Keeping America Safe

Keeping America Safe

By Inactive Writer

President Bush signed the improved piece of legislation authorizing intelligence and law enforcement officials to track terrorists with the same tools used to track other criminals such as drug dealers.

With the promise to safeguard America`s homeland since its enactment in October 2001, the Patriot Act has been subject of constant objection by civil liberties groups all over the country. 

The overwhelming Congress support right from the beginning allowed the easy implementation of the controversial Act despite claims against it.

According to Nancy Chang, Senior Litigation Attorney for the Center for Constitutional Rights, the Act sacrifices our political freedoms in the name of national security and upsets the democratic values that define our nation by consolidating vast new powers in the executive branch of government ".  On the other hand, one of President Bush`s remarks before signing the Reauthorization Act was that the bill gives law enforcement new tools to combat threats to our citizens from international terrorists to local drug dealers. "  He also explained that to safeguard America it became necessary to bring law enforcement and intelligence closer together.

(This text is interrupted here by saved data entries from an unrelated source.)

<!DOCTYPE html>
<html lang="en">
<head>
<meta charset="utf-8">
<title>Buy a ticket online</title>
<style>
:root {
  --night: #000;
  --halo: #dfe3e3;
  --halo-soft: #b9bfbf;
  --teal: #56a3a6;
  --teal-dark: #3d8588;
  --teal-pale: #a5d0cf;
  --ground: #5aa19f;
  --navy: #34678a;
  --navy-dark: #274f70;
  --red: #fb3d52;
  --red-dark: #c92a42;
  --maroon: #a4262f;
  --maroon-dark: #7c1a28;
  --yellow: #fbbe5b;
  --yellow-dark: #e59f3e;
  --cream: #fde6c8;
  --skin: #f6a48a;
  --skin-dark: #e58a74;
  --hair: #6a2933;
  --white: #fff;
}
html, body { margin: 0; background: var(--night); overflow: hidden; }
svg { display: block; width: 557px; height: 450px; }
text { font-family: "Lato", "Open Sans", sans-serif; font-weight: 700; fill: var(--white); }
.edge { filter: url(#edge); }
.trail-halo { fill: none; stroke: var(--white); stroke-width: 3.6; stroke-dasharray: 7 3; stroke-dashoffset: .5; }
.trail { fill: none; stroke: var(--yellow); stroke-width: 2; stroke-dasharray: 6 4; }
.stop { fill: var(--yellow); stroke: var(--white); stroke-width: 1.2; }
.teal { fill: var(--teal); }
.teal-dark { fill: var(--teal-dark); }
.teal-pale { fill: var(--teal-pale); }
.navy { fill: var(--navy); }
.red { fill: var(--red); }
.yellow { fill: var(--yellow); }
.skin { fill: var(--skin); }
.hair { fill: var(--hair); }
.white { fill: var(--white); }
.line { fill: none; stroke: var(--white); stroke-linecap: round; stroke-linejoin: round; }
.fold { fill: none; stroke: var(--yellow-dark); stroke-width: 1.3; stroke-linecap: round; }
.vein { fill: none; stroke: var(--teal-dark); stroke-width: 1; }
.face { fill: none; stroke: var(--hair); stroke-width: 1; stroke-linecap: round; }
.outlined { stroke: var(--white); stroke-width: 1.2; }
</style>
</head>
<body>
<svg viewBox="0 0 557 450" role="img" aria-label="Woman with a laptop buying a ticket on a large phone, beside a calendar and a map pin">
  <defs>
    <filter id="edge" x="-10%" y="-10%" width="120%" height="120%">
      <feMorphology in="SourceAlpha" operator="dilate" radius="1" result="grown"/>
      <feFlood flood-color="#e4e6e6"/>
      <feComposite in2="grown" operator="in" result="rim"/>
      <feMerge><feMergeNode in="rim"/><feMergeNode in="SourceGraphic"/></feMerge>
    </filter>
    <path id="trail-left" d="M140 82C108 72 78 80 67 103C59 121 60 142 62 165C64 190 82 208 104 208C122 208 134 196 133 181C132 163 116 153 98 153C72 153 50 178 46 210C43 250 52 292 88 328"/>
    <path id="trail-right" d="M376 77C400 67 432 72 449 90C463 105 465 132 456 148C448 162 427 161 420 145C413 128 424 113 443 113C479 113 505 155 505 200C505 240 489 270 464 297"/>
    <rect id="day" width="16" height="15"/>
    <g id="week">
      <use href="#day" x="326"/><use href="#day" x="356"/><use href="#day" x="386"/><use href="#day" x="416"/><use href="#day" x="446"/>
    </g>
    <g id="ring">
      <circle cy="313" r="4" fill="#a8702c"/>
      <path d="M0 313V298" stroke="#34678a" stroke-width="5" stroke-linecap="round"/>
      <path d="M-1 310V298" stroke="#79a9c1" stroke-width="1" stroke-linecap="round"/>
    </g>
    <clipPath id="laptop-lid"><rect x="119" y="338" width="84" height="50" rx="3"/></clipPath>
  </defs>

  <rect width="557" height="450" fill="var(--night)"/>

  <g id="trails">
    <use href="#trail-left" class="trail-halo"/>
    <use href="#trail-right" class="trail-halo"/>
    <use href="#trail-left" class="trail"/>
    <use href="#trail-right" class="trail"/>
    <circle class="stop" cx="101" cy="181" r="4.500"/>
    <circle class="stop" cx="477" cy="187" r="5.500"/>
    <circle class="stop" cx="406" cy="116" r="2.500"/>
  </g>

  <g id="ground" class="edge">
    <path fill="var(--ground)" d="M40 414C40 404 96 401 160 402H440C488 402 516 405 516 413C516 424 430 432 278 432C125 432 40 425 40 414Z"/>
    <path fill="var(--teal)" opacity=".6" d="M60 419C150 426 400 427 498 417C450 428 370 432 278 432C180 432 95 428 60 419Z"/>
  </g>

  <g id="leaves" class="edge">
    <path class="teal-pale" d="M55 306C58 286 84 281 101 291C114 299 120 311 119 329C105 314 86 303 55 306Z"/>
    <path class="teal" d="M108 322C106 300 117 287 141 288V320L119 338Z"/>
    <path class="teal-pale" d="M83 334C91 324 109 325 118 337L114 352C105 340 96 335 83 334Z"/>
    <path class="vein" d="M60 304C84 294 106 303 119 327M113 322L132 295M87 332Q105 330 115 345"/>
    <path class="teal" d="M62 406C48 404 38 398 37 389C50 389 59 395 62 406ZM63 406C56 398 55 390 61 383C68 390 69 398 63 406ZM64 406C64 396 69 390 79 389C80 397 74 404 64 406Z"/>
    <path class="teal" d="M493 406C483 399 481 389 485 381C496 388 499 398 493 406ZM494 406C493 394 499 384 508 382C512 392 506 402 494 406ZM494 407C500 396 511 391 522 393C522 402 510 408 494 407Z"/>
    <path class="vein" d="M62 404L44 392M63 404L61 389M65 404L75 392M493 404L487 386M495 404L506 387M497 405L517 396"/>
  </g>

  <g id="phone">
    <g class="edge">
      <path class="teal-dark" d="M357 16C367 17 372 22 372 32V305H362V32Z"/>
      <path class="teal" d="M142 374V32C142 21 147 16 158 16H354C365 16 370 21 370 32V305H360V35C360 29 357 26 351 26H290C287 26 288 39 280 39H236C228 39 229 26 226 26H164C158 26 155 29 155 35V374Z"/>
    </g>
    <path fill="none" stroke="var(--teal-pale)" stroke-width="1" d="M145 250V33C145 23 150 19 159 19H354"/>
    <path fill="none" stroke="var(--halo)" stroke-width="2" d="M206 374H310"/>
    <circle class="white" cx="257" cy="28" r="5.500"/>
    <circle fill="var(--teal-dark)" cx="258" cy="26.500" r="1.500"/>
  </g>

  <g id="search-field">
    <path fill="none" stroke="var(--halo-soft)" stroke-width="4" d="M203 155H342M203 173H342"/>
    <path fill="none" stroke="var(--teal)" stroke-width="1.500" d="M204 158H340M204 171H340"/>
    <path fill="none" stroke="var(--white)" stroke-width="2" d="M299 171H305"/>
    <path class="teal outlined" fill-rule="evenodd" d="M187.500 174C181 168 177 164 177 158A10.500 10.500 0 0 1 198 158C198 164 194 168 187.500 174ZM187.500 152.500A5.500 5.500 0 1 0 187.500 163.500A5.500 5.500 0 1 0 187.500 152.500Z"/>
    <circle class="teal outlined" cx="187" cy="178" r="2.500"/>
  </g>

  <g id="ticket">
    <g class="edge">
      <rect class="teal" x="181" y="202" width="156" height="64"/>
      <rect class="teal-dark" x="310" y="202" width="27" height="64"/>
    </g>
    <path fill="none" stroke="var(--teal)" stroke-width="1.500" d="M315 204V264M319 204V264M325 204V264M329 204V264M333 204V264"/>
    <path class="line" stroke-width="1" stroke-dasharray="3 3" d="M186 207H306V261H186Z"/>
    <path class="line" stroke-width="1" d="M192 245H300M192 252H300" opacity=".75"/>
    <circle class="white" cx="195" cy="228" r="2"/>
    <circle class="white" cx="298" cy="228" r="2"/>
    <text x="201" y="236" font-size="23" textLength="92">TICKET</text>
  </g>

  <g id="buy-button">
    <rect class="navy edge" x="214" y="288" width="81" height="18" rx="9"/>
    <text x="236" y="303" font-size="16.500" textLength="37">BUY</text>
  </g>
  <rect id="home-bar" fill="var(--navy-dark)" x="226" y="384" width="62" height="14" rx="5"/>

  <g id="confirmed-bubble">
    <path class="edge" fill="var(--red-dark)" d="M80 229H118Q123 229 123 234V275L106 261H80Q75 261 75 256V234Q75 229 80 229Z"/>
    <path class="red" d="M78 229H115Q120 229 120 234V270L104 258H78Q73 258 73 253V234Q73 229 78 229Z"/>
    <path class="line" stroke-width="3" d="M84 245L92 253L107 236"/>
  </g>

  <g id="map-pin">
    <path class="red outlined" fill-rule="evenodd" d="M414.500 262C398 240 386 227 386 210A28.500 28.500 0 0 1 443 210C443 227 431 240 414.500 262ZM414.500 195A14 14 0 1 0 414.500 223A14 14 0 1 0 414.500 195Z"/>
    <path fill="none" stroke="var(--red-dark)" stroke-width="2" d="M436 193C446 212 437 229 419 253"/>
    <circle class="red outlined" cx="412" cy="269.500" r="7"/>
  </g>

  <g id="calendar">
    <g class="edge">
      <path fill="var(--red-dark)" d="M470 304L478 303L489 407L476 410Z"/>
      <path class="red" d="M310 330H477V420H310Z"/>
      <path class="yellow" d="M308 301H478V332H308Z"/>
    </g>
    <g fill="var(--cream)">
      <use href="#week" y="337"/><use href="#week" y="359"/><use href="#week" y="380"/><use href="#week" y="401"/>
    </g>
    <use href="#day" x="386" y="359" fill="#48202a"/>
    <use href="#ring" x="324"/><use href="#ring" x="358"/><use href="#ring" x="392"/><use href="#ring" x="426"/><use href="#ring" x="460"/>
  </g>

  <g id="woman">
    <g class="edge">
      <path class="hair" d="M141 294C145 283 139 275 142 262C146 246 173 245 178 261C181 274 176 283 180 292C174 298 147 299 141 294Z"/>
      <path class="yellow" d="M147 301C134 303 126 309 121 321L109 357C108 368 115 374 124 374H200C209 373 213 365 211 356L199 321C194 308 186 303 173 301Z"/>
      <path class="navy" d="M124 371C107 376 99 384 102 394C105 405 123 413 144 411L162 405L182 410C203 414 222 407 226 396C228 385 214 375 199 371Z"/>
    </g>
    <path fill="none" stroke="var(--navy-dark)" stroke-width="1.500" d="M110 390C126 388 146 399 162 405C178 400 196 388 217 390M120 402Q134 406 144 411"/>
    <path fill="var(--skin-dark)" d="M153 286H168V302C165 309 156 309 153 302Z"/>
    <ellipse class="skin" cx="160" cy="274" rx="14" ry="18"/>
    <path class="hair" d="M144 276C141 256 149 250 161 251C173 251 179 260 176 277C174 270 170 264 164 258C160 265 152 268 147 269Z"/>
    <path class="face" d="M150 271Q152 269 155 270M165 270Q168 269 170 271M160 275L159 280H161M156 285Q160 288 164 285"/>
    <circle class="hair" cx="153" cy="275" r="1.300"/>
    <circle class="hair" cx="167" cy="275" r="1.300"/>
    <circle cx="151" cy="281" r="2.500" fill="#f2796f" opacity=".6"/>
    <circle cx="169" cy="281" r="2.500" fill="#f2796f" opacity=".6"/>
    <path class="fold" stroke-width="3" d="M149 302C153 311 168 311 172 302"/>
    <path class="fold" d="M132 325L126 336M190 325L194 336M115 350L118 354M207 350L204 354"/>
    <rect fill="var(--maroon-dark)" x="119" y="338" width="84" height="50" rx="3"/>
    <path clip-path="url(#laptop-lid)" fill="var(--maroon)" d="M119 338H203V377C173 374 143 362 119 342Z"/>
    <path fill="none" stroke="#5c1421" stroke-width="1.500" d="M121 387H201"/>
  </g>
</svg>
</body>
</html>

For instance, before the Patriot Act it was very difficult to track terrorist`s phone contacts, to prosecute terrorism supporters, or to disclose customer records from Internet providers because of the bureaucracy involving different agencies.  The Act was then implemented with the goal to protect America by facilitating information sharing between organizations, and to reduce bureaucratic set backs.

The revised Patriot Act signed today has more than 30 new civil liberties provisions.  Some other additions include the creation of a new Assistant Attorney General for National Security, allowing foreign intelligence surveillance, national security, counterterrorism, and counterintelligence to be under one authority, the combat of Methamphetamine Abuse by making methamphetamines ingredients more difficult to purchase, the enhancement of penalties for financing terrorism, and the increased protection of mass transportation.

Source: White House Press Office

Note: The author of this article is no longer affiliated with theSOP.